I am the luckiest vagabond in the world! I have a dream job that affords me more than enough money for my needs, and my bare bones schedule – teaching only about 6 hours a week gives me plenty of time to pop off here and there. In America, time was in short supply for me. I worked sometimes more than 60 hours per week, but even with the standard 40-hour/week schedule, this seemingly aimless wandering I enjoy now was impossible. I had to see to my wardrobe being work ready and take care of my house. I had to grocery shop and spend time with my friends. I had to earn my college degree, and that only after raising my children.
Please don't misunderstand: I'm not blaming my kids for holding me back from my travels. They are in fact blameless through and through. They did not ask to be brought into this world. The very least I could do is wait until they were successfully launched into their lives before I began mine.
And then there is the financial aspect to consider. No matter how you slice it, travel in America is expensive. Even the poorest hotels generally go for no less than $45 per night, and good luck finding those prices along a highway. Gas, while cheaper than anywhere else in the world, still comprises perhaps the largest chunk of a traveler's budget. Eating on the road can be pricey, too. A truck stop or diner meal will run about $12-15 just for a sandwich and a side of fries. The quality of that food might be questionable, leading you to have to pull into one rest stop after another.
The Eisenhower Interstate system is a marvel! It is easy to navigate: even numbers run east-west and odd numbers north-south. Highway number designations increase the further a traveler heads west, with the exception of Highways #s1 and 95: #1 runs down the west coast and #95 down the east coast. Rest stops are themed to the region: adobe constructions in the desert, saltboxes in the northwest and cedar or pine constructions along the southern routes.
I preferred driving at night, when traffic was lighter and temps were cooler. In doing so I missed what probably should have been seen during the day. If I had been traveling freely, in the spirit I now travel in, I would have most likely made the most of the daylight and pulled in to every attraction (I could afford). Can't really berate myself, though. Most of my driving for travel was mission-bound: visiting friends and family, and attending weddings and graduations.

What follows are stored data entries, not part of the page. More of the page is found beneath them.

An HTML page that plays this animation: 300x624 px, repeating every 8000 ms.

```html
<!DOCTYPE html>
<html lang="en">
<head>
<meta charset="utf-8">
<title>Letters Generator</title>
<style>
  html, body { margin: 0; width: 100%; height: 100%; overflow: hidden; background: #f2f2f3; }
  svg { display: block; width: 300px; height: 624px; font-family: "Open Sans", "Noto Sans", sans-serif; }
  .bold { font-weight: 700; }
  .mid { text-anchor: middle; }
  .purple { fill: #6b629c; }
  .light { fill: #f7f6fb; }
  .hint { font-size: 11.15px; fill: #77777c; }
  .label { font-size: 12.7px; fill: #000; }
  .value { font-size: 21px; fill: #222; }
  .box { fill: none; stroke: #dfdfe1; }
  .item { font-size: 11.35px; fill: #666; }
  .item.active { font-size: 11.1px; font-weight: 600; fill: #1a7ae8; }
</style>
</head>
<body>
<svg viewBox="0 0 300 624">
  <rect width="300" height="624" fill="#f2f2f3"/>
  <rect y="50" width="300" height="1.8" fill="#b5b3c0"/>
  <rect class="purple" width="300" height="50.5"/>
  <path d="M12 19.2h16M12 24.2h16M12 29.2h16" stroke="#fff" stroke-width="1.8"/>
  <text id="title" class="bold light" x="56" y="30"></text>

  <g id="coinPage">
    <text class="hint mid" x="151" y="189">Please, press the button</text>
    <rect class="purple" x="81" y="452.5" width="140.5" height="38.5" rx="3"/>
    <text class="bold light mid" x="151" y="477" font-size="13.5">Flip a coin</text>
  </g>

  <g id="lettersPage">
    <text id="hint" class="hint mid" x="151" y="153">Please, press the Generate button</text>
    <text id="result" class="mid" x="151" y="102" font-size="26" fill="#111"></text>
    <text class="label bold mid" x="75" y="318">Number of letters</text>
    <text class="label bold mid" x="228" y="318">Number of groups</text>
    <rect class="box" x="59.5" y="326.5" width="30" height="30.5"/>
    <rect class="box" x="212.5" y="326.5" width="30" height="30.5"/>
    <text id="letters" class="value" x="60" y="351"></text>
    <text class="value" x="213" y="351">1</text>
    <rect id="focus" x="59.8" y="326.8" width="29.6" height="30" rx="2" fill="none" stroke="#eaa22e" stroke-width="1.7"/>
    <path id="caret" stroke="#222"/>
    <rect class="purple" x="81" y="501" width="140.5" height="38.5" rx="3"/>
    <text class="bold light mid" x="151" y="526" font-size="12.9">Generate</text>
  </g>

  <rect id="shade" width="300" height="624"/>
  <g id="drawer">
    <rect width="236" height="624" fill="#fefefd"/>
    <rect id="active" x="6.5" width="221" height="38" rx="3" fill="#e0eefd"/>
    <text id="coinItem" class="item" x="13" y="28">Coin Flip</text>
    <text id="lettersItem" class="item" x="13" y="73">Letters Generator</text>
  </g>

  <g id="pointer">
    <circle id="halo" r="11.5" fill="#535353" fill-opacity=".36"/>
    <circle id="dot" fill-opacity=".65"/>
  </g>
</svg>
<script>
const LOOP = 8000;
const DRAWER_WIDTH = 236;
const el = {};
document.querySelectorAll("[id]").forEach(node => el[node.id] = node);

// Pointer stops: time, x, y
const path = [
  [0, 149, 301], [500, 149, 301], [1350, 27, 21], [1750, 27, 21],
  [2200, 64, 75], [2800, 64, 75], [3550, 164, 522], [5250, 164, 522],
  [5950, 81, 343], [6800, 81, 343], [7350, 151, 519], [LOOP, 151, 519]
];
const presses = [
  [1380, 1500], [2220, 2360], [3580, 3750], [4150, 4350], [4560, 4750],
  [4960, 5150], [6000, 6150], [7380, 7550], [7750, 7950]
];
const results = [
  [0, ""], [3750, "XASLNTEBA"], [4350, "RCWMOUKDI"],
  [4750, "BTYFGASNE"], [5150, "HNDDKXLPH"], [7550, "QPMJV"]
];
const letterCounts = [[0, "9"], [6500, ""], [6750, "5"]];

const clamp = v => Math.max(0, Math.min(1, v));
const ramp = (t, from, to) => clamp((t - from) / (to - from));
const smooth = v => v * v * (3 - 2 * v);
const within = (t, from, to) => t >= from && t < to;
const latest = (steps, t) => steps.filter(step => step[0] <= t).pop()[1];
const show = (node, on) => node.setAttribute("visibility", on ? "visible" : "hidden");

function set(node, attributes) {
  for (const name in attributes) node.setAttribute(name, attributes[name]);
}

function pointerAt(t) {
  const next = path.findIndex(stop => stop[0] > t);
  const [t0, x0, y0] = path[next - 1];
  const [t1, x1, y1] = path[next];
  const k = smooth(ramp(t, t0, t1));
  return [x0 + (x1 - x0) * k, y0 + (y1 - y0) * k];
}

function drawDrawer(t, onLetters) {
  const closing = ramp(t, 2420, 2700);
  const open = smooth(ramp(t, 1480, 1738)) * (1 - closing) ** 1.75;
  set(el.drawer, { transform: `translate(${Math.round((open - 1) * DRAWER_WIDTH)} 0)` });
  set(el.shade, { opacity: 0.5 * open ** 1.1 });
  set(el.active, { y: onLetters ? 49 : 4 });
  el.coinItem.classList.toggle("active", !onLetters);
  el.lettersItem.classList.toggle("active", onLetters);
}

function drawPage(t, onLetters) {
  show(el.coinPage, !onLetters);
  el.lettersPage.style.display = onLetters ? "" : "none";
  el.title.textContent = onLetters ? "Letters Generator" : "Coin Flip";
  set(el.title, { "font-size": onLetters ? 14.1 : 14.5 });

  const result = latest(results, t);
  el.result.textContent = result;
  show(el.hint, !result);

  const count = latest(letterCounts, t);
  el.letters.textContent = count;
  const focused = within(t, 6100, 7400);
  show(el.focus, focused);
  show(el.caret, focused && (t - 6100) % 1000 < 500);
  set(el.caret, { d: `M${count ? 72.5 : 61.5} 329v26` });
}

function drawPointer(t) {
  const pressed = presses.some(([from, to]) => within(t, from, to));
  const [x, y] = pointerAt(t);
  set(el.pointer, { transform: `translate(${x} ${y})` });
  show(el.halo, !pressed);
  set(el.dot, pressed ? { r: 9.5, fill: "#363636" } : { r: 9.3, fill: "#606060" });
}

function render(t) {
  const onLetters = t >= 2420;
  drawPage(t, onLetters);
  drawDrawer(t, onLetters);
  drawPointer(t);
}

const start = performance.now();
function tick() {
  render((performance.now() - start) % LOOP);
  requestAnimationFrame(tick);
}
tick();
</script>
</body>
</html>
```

The one time I did drive by day was my 2 weeks in the desert. No cellphone towers, no conference calls, no one else but me. Hour after hour, mile by mile I enjoyed the vast nothingness and the empty road. I don't think I talked with more than 20 people during that entire time, most of them being campground managers – no motels for me. I had brought my food, so I didn't need to shop for anything.

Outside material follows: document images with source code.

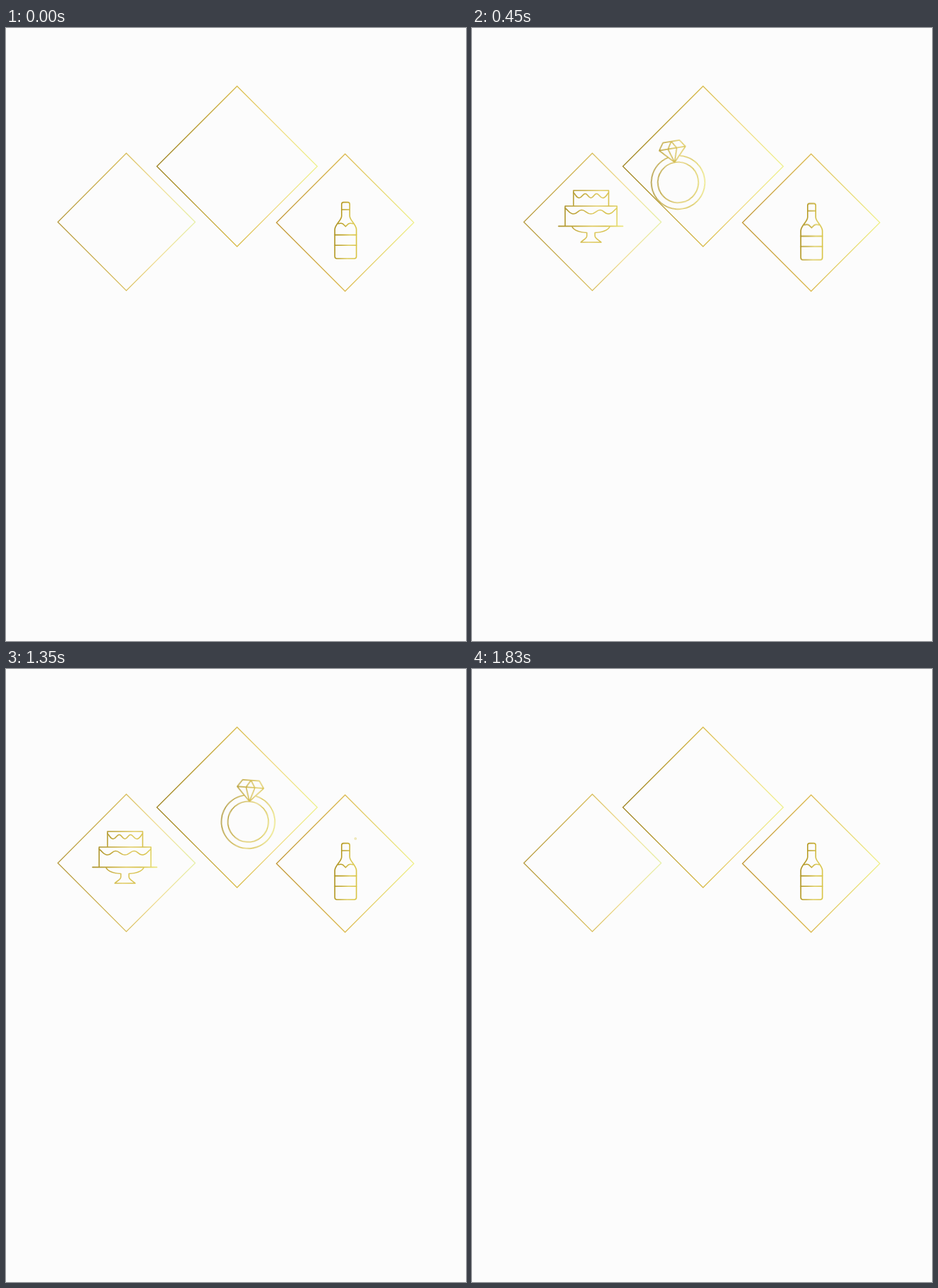
These frames come from a looping animation (648x864 px, 1.86 s). An HTML page:

```html
<!DOCTYPE html>
<html lang="en">
<head>
<meta charset="utf-8">
<title>Wedding icons</title>
<style>
  html, body { margin: 0; width: 100%; height: 100%; overflow: hidden; background: #fcfcfc; }
  svg { display: block; width: 648px; height: 864px; fill: none; stroke-linejoin: round; stroke-linecap: round; }
  .frame { stroke-width: 1.25; stroke-linejoin: miter; }
  .icon { stroke-width: 1.6; }

  .cake, .ring, .bottle, .shine, .rays, .bits, .late {
    animation: 1860ms linear infinite;
  }
  .cake { animation-name: cake; }
  .ring { animation-name: ring; transform-origin: 325.5px 430px; }
  .bottle { animation-name: bottle; }
  .shine { animation-name: shine; }
  .rays { animation-name: rays; transform-origin: 478.3px 245px; }
  .bits { animation-name: bits; }
  .late { animation-name: late; }

  @keyframes cake {
    0%, 3.226% { transform: translateY(145px); animation-timing-function: cubic-bezier(.333, .667, .667, 1); }
    18.01%, 82.26% { transform: none; }
    98.3%, 100% { transform: translateY(145px); }
  }
  /* swings over a pivot far below the ring */
  @keyframes ring {
    0%, 16.13% { transform: rotate(-40.8deg); animation-timing-function: cubic-bezier(.333, 1, .667, 1); }
    37.1% { transform: rotate(0deg); }
    61.51% { transform: rotate(0deg); animation-timing-function: cubic-bezier(.333, 0, .667, 0); }
    85.48%, 100% { transform: rotate(41.6deg); }
  }
  @keyframes bottle {
    0%, 3.226% { transform: translateY(0); animation-timing-function: ease-out; }
    11.29% { transform: translateY(-3.3px); animation-timing-function: ease-in-out; }
    24.19% { transform: translateY(1.7px); animation-timing-function: ease-in-out; }
    30.65%, 100% { transform: translateY(0); }
  }
  @keyframes shine {
    0%, 54.84% { opacity: 0; }
    58.06%, 67.74% { opacity: 1; }
    70.97%, 100% { opacity: 0; }
  }
  @keyframes rays {
    0%, 32.26% { opacity: 0; transform: scale(.4); }
    40.32%, 58.06% { opacity: 1; transform: scale(1); }
    64.52%, 100% { opacity: 0; transform: scale(1); }
  }
  @keyframes bits {
    0%, 38.71% { opacity: 0; }
    43.55%, 61.29% { opacity: 1; }
    67.74%, 100% { opacity: 0; }
  }
  @keyframes late {
    0%, 62.9% { opacity: 0; }
    67.74% { opacity: 1; }
    77.42%, 100% { opacity: 0; }
  }
</style>
</head>
<body>
<svg viewBox="0 0 648 864">
  <defs>
    <linearGradient id="gold">
      <stop offset="0" stop-color="#a8902a"/>
      <stop offset=".3" stop-color="#c4aa3c"/>
      <stop offset=".55" stop-color="#e0cb62"/>
      <stop offset=".75" stop-color="#d6c04a"/>
      <stop offset="1" stop-color="#ebe57c"/>
    </linearGradient>
    <linearGradient id="edge">
      <stop offset="0" stop-color="#9c8220"/>
      <stop offset=".5" stop-color="#d9bc4c"/>
      <stop offset=".72" stop-color="#efd982"/>
      <stop offset="1" stop-color="#eef18c"/>
    </linearGradient>
    <linearGradient id="edgeLeft">
      <stop offset="0" stop-color="#b4983a"/>
      <stop offset=".5" stop-color="#d8bd5a"/>
      <stop offset=".72" stop-color="#f0dc90"/>
      <stop offset="1" stop-color="#e6efa4"/>
    </linearGradient>
    <linearGradient id="edgeRight">
      <stop offset="0" stop-color="#bf9430"/>
      <stop offset=".5" stop-color="#dcba50"/>
      <stop offset="1" stop-color="#eff088"/>
    </linearGradient>
    <linearGradient id="cakeGold" href="#gold" gradientUnits="userSpaceOnUse" x1="124" y1="255" x2="212" y2="275"/>
    <linearGradient id="ringGold" href="#gold" gradientUnits="userSpaceOnUse" x1="288" y1="200" x2="364" y2="212"/>
    <linearGradient id="bottleGold" gradientUnits="userSpaceOnUse" x1="462" y1="284" x2="495" y2="288">
      <stop offset="0" stop-color="#aa901e"/>
      <stop offset=".4" stop-color="#c2a830"/>
      <stop offset=".7" stop-color="#dccb58"/>
      <stop offset="1" stop-color="#d9c444"/>
    </linearGradient>
    <clipPath id="clipLeft"><path d="M169.5 176.5 266.5 273.5 169.5 370.2 73 273.5Z"/></clipPath>
    <clipPath id="clipMid"><path d="M325.5 82 438.5 195 325.5 308 212.5 195Z"/></clipPath>
  </defs>

  <g class="frame">
    <path stroke="url(#edgeLeft)" d="M169.5 176.5 266.5 273.5 169.5 370.2 73 273.5Z"/>
    <path stroke="url(#edge)" d="M325.5 82 438.5 195 325.5 308 212.5 195Z"/>
    <path stroke="url(#edgeRight)" d="M477.7 177.5 574.5 274.2 477.7 371 381 274.2Z"/>
  </g>

  <g class="icon" clip-path="url(#clipLeft)">
    <g class="cake" stroke="url(#cakeGold)">
      <path d="M143 250.5V229H192.5V250.5"/>
      <path d="M143 232C147 236 147 239.5 151 239.5S156 233.5 159.5 233.5 164 239.5 167.5 239.5 172 233.5 175.5 233.5 180 239.5 184 239.5 189 236 192.5 232"/>
      <path d="M131.2 279V251H204.2V279"/>
      <path d="M131.2 254C136 257 137 262 143 262S149 256.5 154.5 256.5 161 262 167.5 262 175 256.5 180.5 256.5 186 262 192 262 199 257 204.2 254"/>
      <path d="M122 279.4H212.5"/>
      <path d="M141 280C144 286 152 288 161.8 288.5V293C161.8 297 157 298 153.3 302H182C178 298 173.2 297 173.2 293V288.5C183 288 191 286 194 280"/>
    </g>
  </g>

  <g class="icon" clip-path="url(#clipMid)" stroke-width="1.4">
    <g class="ring" stroke="url(#ringGold)" style="stroke-width:1.4">
      <path d="M334.5 178.1A37.7 37.7 0 1 1 316.5 178.1"/>
      <circle cx="325.5" cy="214.7" r="28.6"/>
      <path d="M313.5 156.2H337L344 166.3 325.3 186 306.5 166.3ZM306.5 166.3H344M325.3 156.2 319 166.3 325.3 186 331.5 166.3Z"/>
      <path class="shine" d="M325.4 137V146M311.5 141 315 148.5M339.3 141 335.8 148.5"/>
    </g>
  </g>

  <g class="icon" stroke="url(#bottleGold)">
    <g class="bottle">
      <path d="M472.8 248.5Q472.8 245.6 475.5 245.6H481.5Q484.2 245.6 484.2 248.5V265C484.2 271 493.6 277 493.6 284V322Q493.6 325 490.6 325H466.2Q463.2 325 463.2 322V284C463.2 277 472.8 271 472.8 265Z"/>
      <path d="M472.8 256H484.2M463.2 291.6H493.6M463.2 306.3H493.6"/>
      <path d="M468 275.8C471 275 473 275 474.8 276.2L478.4 279.8 482 276.2C484 275 486 275 489 275.8"/>
    </g>
    <g style="stroke-width:1.3">
      <path class="rays" d="M465 227.5Q470 229 472.3 234.5M478.3 223V228.3M491.6 227.5Q486.6 229 484.3 234.5"/>
      <g class="bits">
        <circle cx="463.3" cy="247.8" r="1.4"/>
        <path d="M492.5 252 496.5 256M496.5 252 492.5 256"/>
        <path d="M458.3 261.3 460.8 263.3 458.3 265.3" opacity=".5"/>
      </g>
      <circle class="late" cx="492.3" cy="239" r="1.2"/>
    </g>
  </g>
</svg>
</body>
</html>
```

That trip completely changed me. In the middle of that vast nowhere I was forced to realize how small and defenseless I really am. All the meetings, the demands for my time or expertise at work, social exigences, all appearances... none of that mattered to the deer that nosed her way through the brambles I camped by and stood 3 meters away, looking at me. Silent and still, I returned her gaze. We communed at sunrise, oblivious to the world around us. After she left I broke camp, loaded up the car and drove on, windows down for the wind to swirl around me.
It is that feeling of peace, of not being in control or even having to be in control that assails me every time I hit the rails to a place I've never been in China. I don't conduct the train. I'm not in charge of anyone or anything and I have no expectations of my destination. I only have myself to look out for, and I'm no more important than anything else I might encounter along my way.
Maybe it takes being in timeless, beautiful China where my time is free and all my defenses are down to allow myself to be a true vagabond.